Link to post
Share on other sites

Hello Bunny Burner,

Thank you for your posts. They are a great read.

I also have a .177 Weihrauch HW100, which I use mostly for light sporting target shooting. It’s a great rifle and I absolutely love it. Pin point accuracy and as you say a heavy feel in the hand. Air arms are nice rifles too, but I wouldn’t want to be with out my weihrauch.

Anyway, good shooting and keep the posts coming. Thank you 

Charlie

Share this post


Link to post
Share on other sites

P.s the night sight and range finder both look like a serious bit of kit.

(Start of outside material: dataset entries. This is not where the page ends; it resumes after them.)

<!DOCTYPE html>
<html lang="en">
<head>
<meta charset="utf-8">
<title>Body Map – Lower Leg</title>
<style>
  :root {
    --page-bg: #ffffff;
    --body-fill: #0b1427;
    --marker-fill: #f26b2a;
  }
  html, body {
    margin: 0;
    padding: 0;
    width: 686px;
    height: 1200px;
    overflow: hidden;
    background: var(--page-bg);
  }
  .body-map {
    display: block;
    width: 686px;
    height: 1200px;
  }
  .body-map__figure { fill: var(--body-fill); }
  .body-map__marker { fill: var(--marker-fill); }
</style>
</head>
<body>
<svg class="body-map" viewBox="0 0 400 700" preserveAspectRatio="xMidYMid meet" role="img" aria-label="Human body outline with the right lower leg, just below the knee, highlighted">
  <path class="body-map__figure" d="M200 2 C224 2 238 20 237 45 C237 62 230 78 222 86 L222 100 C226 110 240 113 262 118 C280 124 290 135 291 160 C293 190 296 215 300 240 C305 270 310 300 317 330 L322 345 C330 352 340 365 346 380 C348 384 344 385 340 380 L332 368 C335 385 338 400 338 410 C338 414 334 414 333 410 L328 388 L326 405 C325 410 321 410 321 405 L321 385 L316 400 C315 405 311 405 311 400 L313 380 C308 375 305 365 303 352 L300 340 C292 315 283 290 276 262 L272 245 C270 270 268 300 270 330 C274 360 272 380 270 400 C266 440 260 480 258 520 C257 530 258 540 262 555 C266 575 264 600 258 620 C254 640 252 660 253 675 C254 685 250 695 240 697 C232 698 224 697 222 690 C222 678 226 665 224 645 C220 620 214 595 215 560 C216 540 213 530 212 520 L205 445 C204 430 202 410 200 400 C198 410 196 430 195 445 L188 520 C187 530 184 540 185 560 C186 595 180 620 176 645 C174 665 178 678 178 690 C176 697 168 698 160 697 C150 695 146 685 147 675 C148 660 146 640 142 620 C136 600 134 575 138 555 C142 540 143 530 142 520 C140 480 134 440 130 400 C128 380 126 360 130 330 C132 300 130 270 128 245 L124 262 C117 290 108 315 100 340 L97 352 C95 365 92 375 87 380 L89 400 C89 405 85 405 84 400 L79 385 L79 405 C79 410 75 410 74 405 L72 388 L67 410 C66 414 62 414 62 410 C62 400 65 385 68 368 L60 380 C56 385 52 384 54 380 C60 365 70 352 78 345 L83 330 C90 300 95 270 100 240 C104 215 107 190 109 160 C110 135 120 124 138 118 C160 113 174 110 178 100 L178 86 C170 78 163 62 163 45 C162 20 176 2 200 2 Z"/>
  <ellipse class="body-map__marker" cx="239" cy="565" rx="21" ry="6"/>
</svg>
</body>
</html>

I imagine you will definitely get some bunnies with them. 

Share this post


Link to post
Share on other sites

Thanks for your response Charlie and the following might indicate my progress regarding my efforts in hunting rabbits at night.

The night kit items I mentioned are great especially as I shoot only sub 12 ft/lbs .177.  The Pard NV007 is the main requirement and the Boblov LRNV009 spotter/rangefinder works well having fitted a picatinny rail under it to hold my T50 IR torch.  I looked for a rifle mounted rangefinder so that I could range quickly at night once close enough to the quarry.  I wanted one like the Mk5 that customriflescopes do with an integral reddot laser but they have been sold out for a long time and I have been unable to find one elsewhere in the UK.  I ended up buying a Boblov LE-032 which has a picatinny connection at the bottom only and I bought a bracket from customriflescopes to enable me to fit it at the side of my scope.  I already had a small red dot laser that I was experimenting with to assess ranges at night in relation to my scope cross hairs so, as the LE-032 I bought had no integral red dot laser, I stuck a small picatinny rail on top of it and am now able to fit my red dot laser on it.  I line the red dot up with the beam from the LE-032 and am now able to use it during daylight also.

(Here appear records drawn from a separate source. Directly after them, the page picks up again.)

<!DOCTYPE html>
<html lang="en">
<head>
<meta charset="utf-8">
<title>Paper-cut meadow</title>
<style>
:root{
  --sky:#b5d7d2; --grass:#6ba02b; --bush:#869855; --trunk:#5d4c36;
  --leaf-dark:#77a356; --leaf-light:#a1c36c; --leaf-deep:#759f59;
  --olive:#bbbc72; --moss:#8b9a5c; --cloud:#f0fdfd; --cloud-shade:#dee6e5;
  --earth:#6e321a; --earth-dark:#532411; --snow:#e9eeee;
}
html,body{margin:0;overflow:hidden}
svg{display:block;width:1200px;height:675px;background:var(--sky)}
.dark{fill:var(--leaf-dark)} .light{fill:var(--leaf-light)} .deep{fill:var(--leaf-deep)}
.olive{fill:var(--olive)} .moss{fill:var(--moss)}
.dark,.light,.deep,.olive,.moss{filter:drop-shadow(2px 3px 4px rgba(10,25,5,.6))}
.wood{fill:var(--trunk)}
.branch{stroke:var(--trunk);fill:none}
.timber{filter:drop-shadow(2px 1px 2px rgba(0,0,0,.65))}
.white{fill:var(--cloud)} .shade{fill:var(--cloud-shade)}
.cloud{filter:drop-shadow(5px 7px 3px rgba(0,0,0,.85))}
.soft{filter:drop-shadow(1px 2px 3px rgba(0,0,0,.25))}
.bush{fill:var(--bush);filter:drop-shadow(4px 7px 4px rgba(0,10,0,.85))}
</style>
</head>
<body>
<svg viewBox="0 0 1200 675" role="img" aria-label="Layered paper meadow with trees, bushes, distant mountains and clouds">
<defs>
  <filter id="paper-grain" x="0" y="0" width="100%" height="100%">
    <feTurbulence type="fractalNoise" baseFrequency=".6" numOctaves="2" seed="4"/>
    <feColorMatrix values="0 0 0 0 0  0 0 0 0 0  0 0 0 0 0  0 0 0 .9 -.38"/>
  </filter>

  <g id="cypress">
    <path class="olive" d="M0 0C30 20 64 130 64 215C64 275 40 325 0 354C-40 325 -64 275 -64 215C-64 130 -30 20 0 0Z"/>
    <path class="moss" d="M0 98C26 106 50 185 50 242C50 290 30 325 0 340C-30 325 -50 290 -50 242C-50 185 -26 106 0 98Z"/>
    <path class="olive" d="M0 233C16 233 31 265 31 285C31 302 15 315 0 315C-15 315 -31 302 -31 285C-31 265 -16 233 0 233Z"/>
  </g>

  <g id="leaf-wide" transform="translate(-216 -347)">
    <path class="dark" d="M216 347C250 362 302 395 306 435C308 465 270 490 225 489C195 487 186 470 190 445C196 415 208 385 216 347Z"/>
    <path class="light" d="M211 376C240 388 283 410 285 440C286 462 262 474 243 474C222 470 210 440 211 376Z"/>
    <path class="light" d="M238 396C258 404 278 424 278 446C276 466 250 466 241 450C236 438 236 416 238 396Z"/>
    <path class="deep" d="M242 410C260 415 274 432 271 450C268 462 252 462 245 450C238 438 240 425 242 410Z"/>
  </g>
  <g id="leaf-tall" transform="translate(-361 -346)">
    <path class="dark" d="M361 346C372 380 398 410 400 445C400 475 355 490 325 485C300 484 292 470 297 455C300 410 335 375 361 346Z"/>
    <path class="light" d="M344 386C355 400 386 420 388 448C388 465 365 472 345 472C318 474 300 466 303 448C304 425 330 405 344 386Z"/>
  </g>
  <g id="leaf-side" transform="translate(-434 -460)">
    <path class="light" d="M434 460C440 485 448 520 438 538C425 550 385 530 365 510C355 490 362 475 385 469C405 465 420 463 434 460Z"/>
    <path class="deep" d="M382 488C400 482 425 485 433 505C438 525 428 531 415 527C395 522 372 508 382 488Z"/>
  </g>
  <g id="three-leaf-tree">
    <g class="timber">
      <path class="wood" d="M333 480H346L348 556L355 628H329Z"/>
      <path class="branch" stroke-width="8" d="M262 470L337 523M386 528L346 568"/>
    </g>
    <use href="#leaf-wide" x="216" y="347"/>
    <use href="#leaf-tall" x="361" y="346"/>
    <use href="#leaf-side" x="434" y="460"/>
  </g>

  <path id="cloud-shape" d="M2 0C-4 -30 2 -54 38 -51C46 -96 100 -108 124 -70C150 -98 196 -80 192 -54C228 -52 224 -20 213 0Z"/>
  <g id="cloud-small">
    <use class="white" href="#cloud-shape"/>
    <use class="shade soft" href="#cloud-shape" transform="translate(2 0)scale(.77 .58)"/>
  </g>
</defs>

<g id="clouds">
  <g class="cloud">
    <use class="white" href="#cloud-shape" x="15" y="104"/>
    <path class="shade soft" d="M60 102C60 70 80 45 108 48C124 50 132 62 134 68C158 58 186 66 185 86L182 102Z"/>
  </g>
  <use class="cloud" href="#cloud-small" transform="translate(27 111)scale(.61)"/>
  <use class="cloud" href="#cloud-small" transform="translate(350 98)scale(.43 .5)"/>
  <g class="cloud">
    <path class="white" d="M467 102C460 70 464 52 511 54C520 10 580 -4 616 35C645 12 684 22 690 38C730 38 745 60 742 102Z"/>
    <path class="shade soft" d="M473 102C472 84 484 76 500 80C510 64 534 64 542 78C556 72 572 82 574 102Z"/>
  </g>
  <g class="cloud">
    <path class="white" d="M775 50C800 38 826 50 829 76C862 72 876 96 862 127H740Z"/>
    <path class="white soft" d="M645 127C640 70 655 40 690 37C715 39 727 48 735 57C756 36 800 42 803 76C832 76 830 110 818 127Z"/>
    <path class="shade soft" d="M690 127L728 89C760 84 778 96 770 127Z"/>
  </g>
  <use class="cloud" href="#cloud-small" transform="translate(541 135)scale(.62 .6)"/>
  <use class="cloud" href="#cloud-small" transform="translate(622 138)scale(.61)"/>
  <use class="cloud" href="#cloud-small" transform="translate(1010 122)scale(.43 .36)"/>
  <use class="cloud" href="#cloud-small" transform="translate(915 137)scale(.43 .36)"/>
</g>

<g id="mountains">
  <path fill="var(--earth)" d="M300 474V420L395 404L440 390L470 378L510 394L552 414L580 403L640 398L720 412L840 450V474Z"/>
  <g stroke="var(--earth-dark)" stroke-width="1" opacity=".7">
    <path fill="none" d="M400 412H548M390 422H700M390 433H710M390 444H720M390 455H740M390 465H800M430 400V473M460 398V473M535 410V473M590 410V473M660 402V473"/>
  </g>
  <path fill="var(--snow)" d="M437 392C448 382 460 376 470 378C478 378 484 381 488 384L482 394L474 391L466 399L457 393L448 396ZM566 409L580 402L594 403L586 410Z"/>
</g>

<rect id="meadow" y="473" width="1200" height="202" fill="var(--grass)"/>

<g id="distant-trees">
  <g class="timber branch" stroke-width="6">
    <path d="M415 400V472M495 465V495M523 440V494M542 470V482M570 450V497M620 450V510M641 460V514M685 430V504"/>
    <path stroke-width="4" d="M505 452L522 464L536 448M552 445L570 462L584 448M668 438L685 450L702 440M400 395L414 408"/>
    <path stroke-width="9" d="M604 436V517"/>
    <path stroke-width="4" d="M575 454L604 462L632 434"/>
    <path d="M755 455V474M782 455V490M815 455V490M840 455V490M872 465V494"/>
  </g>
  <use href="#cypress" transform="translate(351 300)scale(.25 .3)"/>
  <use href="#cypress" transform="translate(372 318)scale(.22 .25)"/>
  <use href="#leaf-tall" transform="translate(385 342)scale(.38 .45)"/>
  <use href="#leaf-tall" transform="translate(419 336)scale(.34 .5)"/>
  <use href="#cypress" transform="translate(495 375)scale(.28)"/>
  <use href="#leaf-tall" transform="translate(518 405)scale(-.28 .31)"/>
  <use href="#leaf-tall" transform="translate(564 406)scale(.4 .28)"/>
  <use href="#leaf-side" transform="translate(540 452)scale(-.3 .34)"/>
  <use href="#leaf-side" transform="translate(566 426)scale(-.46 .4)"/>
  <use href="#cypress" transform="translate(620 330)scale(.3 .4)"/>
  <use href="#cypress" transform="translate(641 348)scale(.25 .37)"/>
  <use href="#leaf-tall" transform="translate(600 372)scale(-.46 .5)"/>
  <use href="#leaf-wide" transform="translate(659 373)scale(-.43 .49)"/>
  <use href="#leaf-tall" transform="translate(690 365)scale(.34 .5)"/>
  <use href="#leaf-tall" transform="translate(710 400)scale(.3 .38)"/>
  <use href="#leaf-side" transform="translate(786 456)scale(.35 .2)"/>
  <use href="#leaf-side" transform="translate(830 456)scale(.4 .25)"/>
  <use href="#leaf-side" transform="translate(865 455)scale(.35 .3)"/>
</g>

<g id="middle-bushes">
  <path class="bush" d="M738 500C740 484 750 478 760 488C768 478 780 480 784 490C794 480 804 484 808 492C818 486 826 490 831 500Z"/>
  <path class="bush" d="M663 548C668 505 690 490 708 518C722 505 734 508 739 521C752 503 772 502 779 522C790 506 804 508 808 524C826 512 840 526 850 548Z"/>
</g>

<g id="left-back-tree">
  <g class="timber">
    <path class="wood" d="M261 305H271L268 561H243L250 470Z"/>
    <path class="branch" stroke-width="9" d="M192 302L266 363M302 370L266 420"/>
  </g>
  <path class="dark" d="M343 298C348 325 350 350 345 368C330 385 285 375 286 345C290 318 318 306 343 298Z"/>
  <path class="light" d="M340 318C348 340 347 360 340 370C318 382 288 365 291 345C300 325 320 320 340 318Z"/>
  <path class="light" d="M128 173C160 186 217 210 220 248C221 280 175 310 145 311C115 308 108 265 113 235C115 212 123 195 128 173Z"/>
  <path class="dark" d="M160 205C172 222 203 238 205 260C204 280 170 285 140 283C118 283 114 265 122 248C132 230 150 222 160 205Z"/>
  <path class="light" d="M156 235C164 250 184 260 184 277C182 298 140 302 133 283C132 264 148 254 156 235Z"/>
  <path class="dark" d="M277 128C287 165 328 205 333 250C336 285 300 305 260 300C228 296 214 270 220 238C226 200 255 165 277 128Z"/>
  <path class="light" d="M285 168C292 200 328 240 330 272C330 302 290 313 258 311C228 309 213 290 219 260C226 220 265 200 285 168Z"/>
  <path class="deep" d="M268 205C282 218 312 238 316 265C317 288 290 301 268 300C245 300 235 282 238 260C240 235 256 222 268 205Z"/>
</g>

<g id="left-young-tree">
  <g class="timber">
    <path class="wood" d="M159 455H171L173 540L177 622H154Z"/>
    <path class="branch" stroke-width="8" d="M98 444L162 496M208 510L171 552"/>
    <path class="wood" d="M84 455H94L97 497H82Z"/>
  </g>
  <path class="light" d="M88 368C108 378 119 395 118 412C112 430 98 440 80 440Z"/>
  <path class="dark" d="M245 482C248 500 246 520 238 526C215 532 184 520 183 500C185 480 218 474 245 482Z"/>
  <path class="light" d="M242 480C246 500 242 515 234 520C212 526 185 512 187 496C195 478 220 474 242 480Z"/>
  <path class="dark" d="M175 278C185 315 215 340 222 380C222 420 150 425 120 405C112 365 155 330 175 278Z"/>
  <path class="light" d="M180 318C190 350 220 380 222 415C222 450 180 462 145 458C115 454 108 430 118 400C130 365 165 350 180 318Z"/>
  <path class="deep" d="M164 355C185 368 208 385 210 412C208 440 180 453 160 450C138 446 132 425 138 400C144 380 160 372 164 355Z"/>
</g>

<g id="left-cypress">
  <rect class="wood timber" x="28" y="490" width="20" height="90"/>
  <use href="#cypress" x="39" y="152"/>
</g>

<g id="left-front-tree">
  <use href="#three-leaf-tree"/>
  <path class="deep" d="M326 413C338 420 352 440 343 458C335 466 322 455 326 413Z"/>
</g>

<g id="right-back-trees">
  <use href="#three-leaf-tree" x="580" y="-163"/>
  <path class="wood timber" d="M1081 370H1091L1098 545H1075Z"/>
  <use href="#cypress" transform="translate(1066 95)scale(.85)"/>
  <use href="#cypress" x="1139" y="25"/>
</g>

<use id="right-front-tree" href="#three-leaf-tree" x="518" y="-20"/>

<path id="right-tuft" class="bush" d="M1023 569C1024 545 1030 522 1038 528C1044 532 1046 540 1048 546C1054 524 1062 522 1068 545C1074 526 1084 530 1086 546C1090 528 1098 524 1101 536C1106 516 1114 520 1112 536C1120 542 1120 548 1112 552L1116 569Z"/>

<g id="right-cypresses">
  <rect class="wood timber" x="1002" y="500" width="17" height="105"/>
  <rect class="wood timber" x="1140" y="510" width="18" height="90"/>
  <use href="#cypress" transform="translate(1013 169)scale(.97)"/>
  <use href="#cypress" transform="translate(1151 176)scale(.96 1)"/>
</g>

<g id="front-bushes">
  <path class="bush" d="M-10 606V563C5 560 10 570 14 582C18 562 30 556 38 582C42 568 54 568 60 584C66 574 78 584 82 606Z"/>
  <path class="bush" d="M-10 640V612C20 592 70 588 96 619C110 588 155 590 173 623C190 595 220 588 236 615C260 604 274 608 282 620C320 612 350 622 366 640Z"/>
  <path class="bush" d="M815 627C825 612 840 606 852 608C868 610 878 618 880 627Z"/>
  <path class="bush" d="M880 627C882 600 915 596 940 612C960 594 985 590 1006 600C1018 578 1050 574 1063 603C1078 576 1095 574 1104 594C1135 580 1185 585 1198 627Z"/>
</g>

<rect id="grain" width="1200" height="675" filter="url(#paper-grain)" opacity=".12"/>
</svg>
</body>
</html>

There is an advantage in my having to go to such lengths with the LE-032 because it has two rat tail switches (One for the red dot laser and one for the rangefinder).  This means that for day operation I can click the red dot switch to identify where the rangefinder beam will hit the target then click the rangefinder switch in the exact position I require it.

 

 

 

Red Dot Laser IR.jpg

LE-032 Rangefinder IR.jpg

Share this post


Link to post
Share on other sites
Posted (edited)
On 03/03/2019 at 07:03, Bunny Burner said:

The Pard NV007 is the main requirement and the Boblov LRNV009 spotter/rangefinder works well having fitted a picatinny rail under it to hold my T50 IR torch.

I use this combo too, albeit without the extra IR on the LRNV , it just makes it too clunky to carry around, and for your ranges seems a bit unnecessary .
Im not sure why you need an extra rangefinder ?
Do you not spot with the LRNV range it , then transfer to the Pard ?

Also why the extra laser ? Does it not spook the quarry?
Can you not 'see' the rangefinders laser through the Pard ?

The built in laser on the Pard is moveable , if you require a basic indicator of range , zero the laser to the centre of your cross hairs at your gun zero range, eg 30 yards, play around with it a bit ,and see the dot move across the reticle at different ranges, giving you a rough idea of distance at what you are pointing at.

Invest in some KENTLI batteries for the LRNV , the unit is quite battery hungry if you use its onboard IR, and its long boot time means its a pain to keep switching on and off.
4x AA batteries and the special charger cost around £25 on ebay, but to get at that price they come from Singapore or Hong Kong, you van get them in the UK but will cost more like £50.

Edit forgot to add, the KENTLIs will give you 5-6 hours run time on the LRNV as opposed to the 1 or 2 you would normally get.

Edited by Rewulf

Share this post


Link to post
Share on other sites

Join the conversation

You can post now and register later. If you have an account, sign in now to post with your account.

Guest
Reply to this topic...

×   Pasted as rich text.   Paste as plain text instead

  Only 75 emoji are allowed.

×   Your link has been automatically embedded.   Display as a link instead

×   Your previous content has been restored.   Clear editor

×   You cannot paste images directly. Upload or insert images from URL.

Loading...
Sign in to follow this  

  • Recently Browsing   0 members

    No registered users viewing this page.

×
×
  • Create New...